[Trigger warning for unethical sexual behavior, possible sexual assault and stalking.]

So, CNN has this big exclusive on misconduct at the FBI, and I'm not especially surprised that there is some percentage of agents who are creeps, but I am certainly intrigued by the FBI's position on what constitutes an appropriate punishment for unethical sexual behavior (which may actually be sexual assault, depending on context like some element of coercion, unclear in the article) and borderline stalking (or legal stalking, also depending on context not made explicit in the article).

I mean, how did the agency know, for example, about the supervisor who watched "pornographic movies in the office while sexually satisfying himself" during work hours unless somebody saw him (which was quite possibly the whole point) and/or he talked about it? That's sexual harassment at minimum.

Which seems it ought to warrant a more serious response than a 35-day suspension.

I'd really like it if the US government started taking sexual harassment, assault, and violence seriously, because I'm really tired of reading about sex crimes in various federal agencies (and Congress), sex crimes in the military, sex crimes in the Peace Corps, sex crimes by subcontractors, etc. etc. etc.

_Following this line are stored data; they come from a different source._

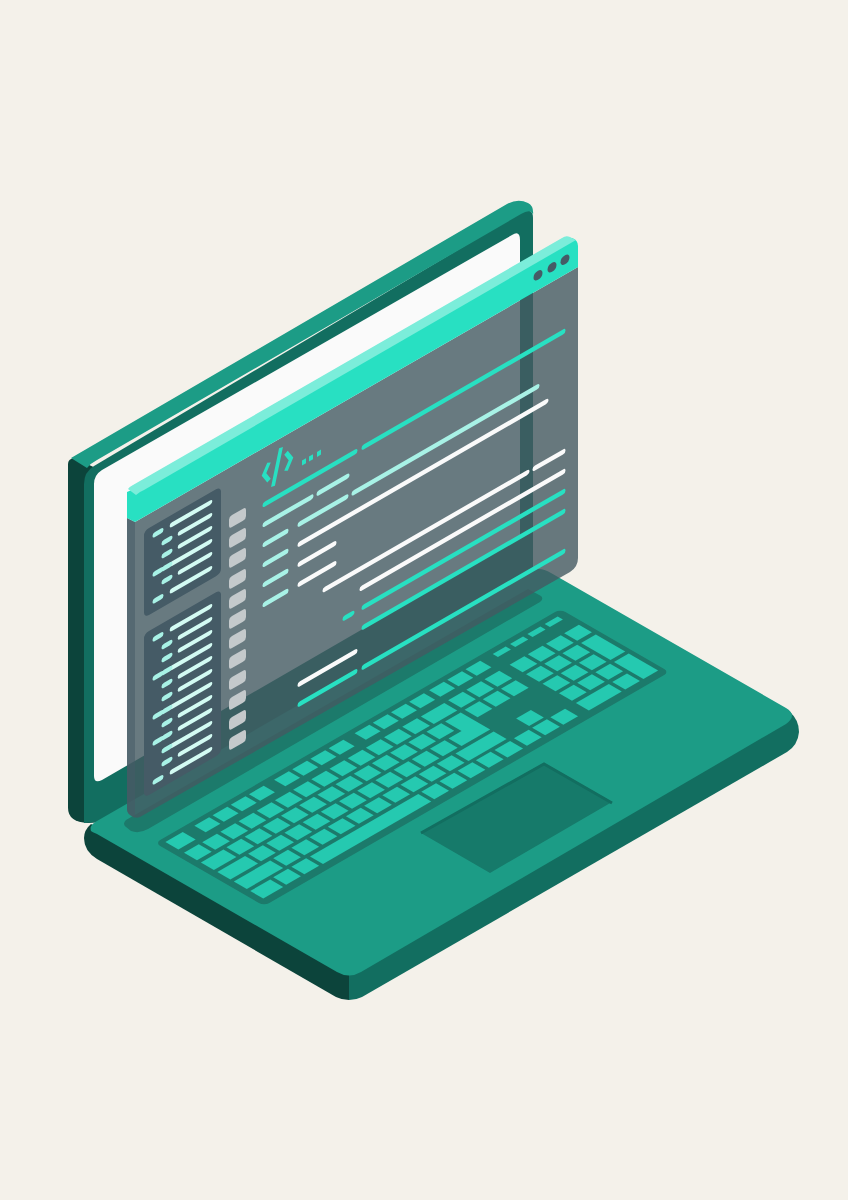
<!DOCTYPE html>
<html lang="en">
<head>
<meta charset="utf-8">
<title>Isometric laptop with code window</title>
<style>
  :root {
    --paper: #f4f1ea;
    --green: #1c9c86;
    --green-mid: #126e60;
    --green-dark: #0c443b;
    --tray: #1c7a6b;
    --pad: #167a6a;
    --key: #25c9b0;
    --mint: #28e0c2;
    --mint-light: #7bedda;
    --mint-pale: #a8f2e6;
    --glass: #445a62;
    --slate: #455b66;
    --white: #fafafa;
  }
  html, body { margin: 0; background: var(--paper); overflow: hidden; }
  .canvas { display: block; width: 848px; height: 1200px; }
  .paper { fill: var(--paper); }
  .top { fill: var(--green); }
  .front { fill: var(--green-mid); }
  .side { fill: var(--green-dark); }
  .display { fill: var(--white); }
  .tray { fill: var(--tray); }
  .pad { fill: var(--pad); }
  .pad-edge { fill: none; stroke: var(--green-mid); stroke-width: 3; }
  .key { fill: var(--key); }
  .key-row { stroke: var(--key); stroke-width: 15; stroke-dasharray: 17 4; }
  .function-row { stroke-width: 13; }
  .lights { stroke-width: 6; stroke-dasharray: 15 5; }
  .glass { fill: var(--glass); opacity: .8; }
  .glass-side { fill: var(--slate); opacity: .55; }
  .bar { fill: var(--mint); }
  .bar-edge { fill: var(--mint-light); }
  .box { fill: var(--slate); }
  .dot { fill: var(--slate); }
  .chip { fill: #c4c9cb; }
  .code path { fill: none; stroke-width: 5; stroke-linecap: round; }
  .code .teal { stroke: var(--mint); }
  .code .pale { stroke: var(--mint-pale); }
  .code .white { stroke: var(--white); }
  .code .outline { stroke: #d3fbf3; stroke-width: 4.6; }
  .code .marker { stroke: var(--mint-pale); stroke-width: 5; }
  .tag path { fill: none; stroke: var(--mint); stroke-width: 4; }
  .tag rect { fill: var(--mint); }
</style>
</head>
<body>
<svg class="canvas" viewBox="0 0 848 1200" role="img" aria-label="Green isometric laptop with a floating code editor window">
  <defs>
    <rect id="chip" class="chip" x="94" width="17" height="12" rx="3"/>
  </defs>
  <rect class="paper" width="848" height="1200"/>

  <g id="lid">
    <path class="side" d="M68 464Q68 459 74 458L100 470V822L88 823Q68 822 68 808Z"/>
    <path class="front" d="M84 484Q84 472 94 466L520 213Q533 206 533 218V600L100 822L84 823Z"/>
    <path class="top" d="M71 458L507 204Q518 198 528 203Q534 206 533 215Q531 208 521 214L97 460Q91 463 87 468Z"/>
    <path class="display" d="M94 484Q94 475 102 470L512 235Q520 230 520 240V538L102 780Q94 784 94 776Z"/>
  </g>

  <g id="base">
    <path class="side" d="M84 838Q84 830 91 824L349 970V1000Q342 1000 336 997L97 859Q84 851 84 838Z"/>
    <path class="front" d="M349 970L790 712Q799 720 799 732Q798 745 787 752L362 997Q356 1000 349 1000Z"/>
    <path class="top" d="M91 831Q89 825 97 821L533 570Q541 567 551 573L786 708Q798 715 786 724L361 972Q349 979 337 972L97 834Q92 832 91 831Z"/>
    <path class="tray" d="M126 827Q122 824 126 820L528 589L541 596Q544 599 540 602L148 829Q139 834 131 831Z"/>
  </g>

  <g id="keyboard" transform="matrix(.866 -.5 .866 .5 155 843)">
    <rect class="tray" width="468" height="126" rx="6"/>
    <rect class="key" x="7" y="5" width="20" height="15"/>
    <path class="key-row function-row" d="M40 12H124M132 12H216M225 12H309M311 12H374"/>
    <path class="key-row lights" d="M384 9H464"/>
    <g id="letter-keys">
      <path class="key-row" d="M7 34H276"/>
      <rect class="key" x="280" y="27" width="27" height="15"/>
      <rect class="key" x="7" y="46" width="26" height="15"/>
      <path class="key-row" d="M37 53H285"/>
      <rect class="key" x="7" y="65" width="32" height="15"/>
      <path class="key-row" d="M43 72H270"/>
      <path class="key" d="M289 46H307V80H274V65H289Z"/>
      <rect class="key" x="7" y="84" width="42" height="15"/>
      <path class="key-row" d="M53 91H259"/>
      <rect class="key" x="263" y="84" width="44" height="15"/>
      <rect class="key" x="7" y="103" width="23" height="15"/>
      <path class="key-row" d="M34 110H72"/>
      <rect class="key" x="76" y="103" width="125" height="15"/>
      <path class="key-row" d="M205 110H285"/>
      <rect class="key" x="289" y="103" width="18" height="15"/>
    </g>
    <g id="navigation-keys">
      <path class="key-row" d="M312 34H374M312 53H374M312 110H374"/>
      <rect class="key" x="333" y="84" width="17" height="15"/>
    </g>
    <g id="number-pad">
      <path class="key-row" d="M383 34H464M383 53H442M383 72H442M383 91H442"/>
      <rect class="key" x="383" y="103" width="38" height="15"/>
      <rect class="key" x="425" y="103" width="17" height="15"/>
      <rect class="key" x="446" y="46" width="17" height="34"/>
      <rect class="key" x="446" y="84" width="17" height="34"/>
    </g>
  </g>

  <g id="touchpad">
    <polygon class="pad" points="421,833 544,763 612,802 490,873"/>
    <polyline class="pad-edge" points="421,833 544,764 612,803"/>
  </g>

  <g id="window">
    <path class="glass" d="M127 518L135 522L578 267V558Q578 567 570 572L140 817Q136 819 132 816Q127 814 127 809Z"/>
    <path class="glass-side" d="M127 518L135 522V818Q127 815 127 809Z"/>
    <path class="bar" d="M127 492L136 488L572 238Q578 240 578 246V267L135 522L127 518Z"/>
    <path class="bar-edge" d="M128 489Q129 487 133 485L562 238Q566 235 570 237L576 240L144 490Q139 492 136 495Z"/>

    <g id="window-face" transform="translate(135 522) skewY(-30)">
      <circle class="dot" cx="403" cy="-14" r="4.5"/>
      <circle class="dot" cx="417" cy="-14" r="4.5"/>
      <circle class="dot" cx="430" cy="-14" r="4.5"/>

      <rect class="box" x="9" y="14" width="77" height="87" rx="5"/>
      <rect class="box" x="9" y="117" width="77" height="164" rx="5"/>

      <g id="line-chips">
        <use href="#chip" y="49"/><use href="#chip" y="69"/><use href="#chip" y="89"/>
        <use href="#chip" y="110"/><use href="#chip" y="130"/><use href="#chip" y="150"/>
        <use href="#chip" y="170"/><use href="#chip" y="190"/><use href="#chip" y="211"/>
        <use href="#chip" y="231"/><use href="#chip" y="251"/><use href="#chip" y="271"/>
      </g>

      <g class="code" id="outline-lists">
        <path class="outline" d="M37 24H75M45 37H75M45 50H75M37 63H75M45 76H75M37 90H75"/>
        <path class="marker" d="M20 24H26M29 37H35M29 50H35M20 63H26M29 63H35M29 76H35M20 90H26"/>
        <path class="outline" d="M37 128H75M45 141H75M45 154H75M37 167H75M45 180H75M45 193H75M37 206H75M45 219H75M45 232H75M37 245H75M45 258H75M37 271H75"/>
        <path class="marker" d="M20 128H26M29 141H35M29 154H35M20 167H26M29 167H35M29 180H35M29 193H35M20 206H26M29 206H35M29 219H35M29 232H35M20 232H26M29 245H35M29 258H35M20 271H26"/>
      </g>

      <g class="tag">
        <path d="M134 18L129 27L134 36M146 10L138 44M151 18L156 27L151 36"/>
        <rect x="167" y="35" width="4" height="5"/>
        <rect x="174" y="35" width="4" height="5"/>
        <rect x="182" y="35" width="4" height="5"/>
      </g>

      <g class="code" id="code-lines">
        <path class="teal" d="M130 57H220M229 57H428"/>
        <path class="pale" d="M130 77H176M184 77H212"/>
        <path class="pale" d="M130 97H151M165 97H211M219 97H402"/>
        <path class="pale" d="M130 117H151M130 137H151M130 157H151"/>
        <path class="white" d="M165 117H411M165 137H199M165 157H199"/>
        <path class="white" d="M190 177H392M400 177H428M227 197H428"/>
        <path class="teal" d="M210 217H217M229 217H428M229 237H428"/>
        <path class="white" d="M165 257H220"/>
        <path class="teal" d="M165 277H220M229 277H428"/>
      </g>
    </g>
  </g>
</svg>
</body>
</html>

If anyone at the White House is interested in making rape prevention a priority, there's a lady at the State Department who might have some ideas about how to do that.

Shakesville is run as a safe space. First-time commenters: Please read Shakesville's Commenting Policy and Feminism 101 Section before commenting. We also do lots of in-thread moderation, so we ask that everyone read the entirety of any thread before commenting, to ensure compliance with any in-thread moderation. Thank you.

blog comments powered by Disqus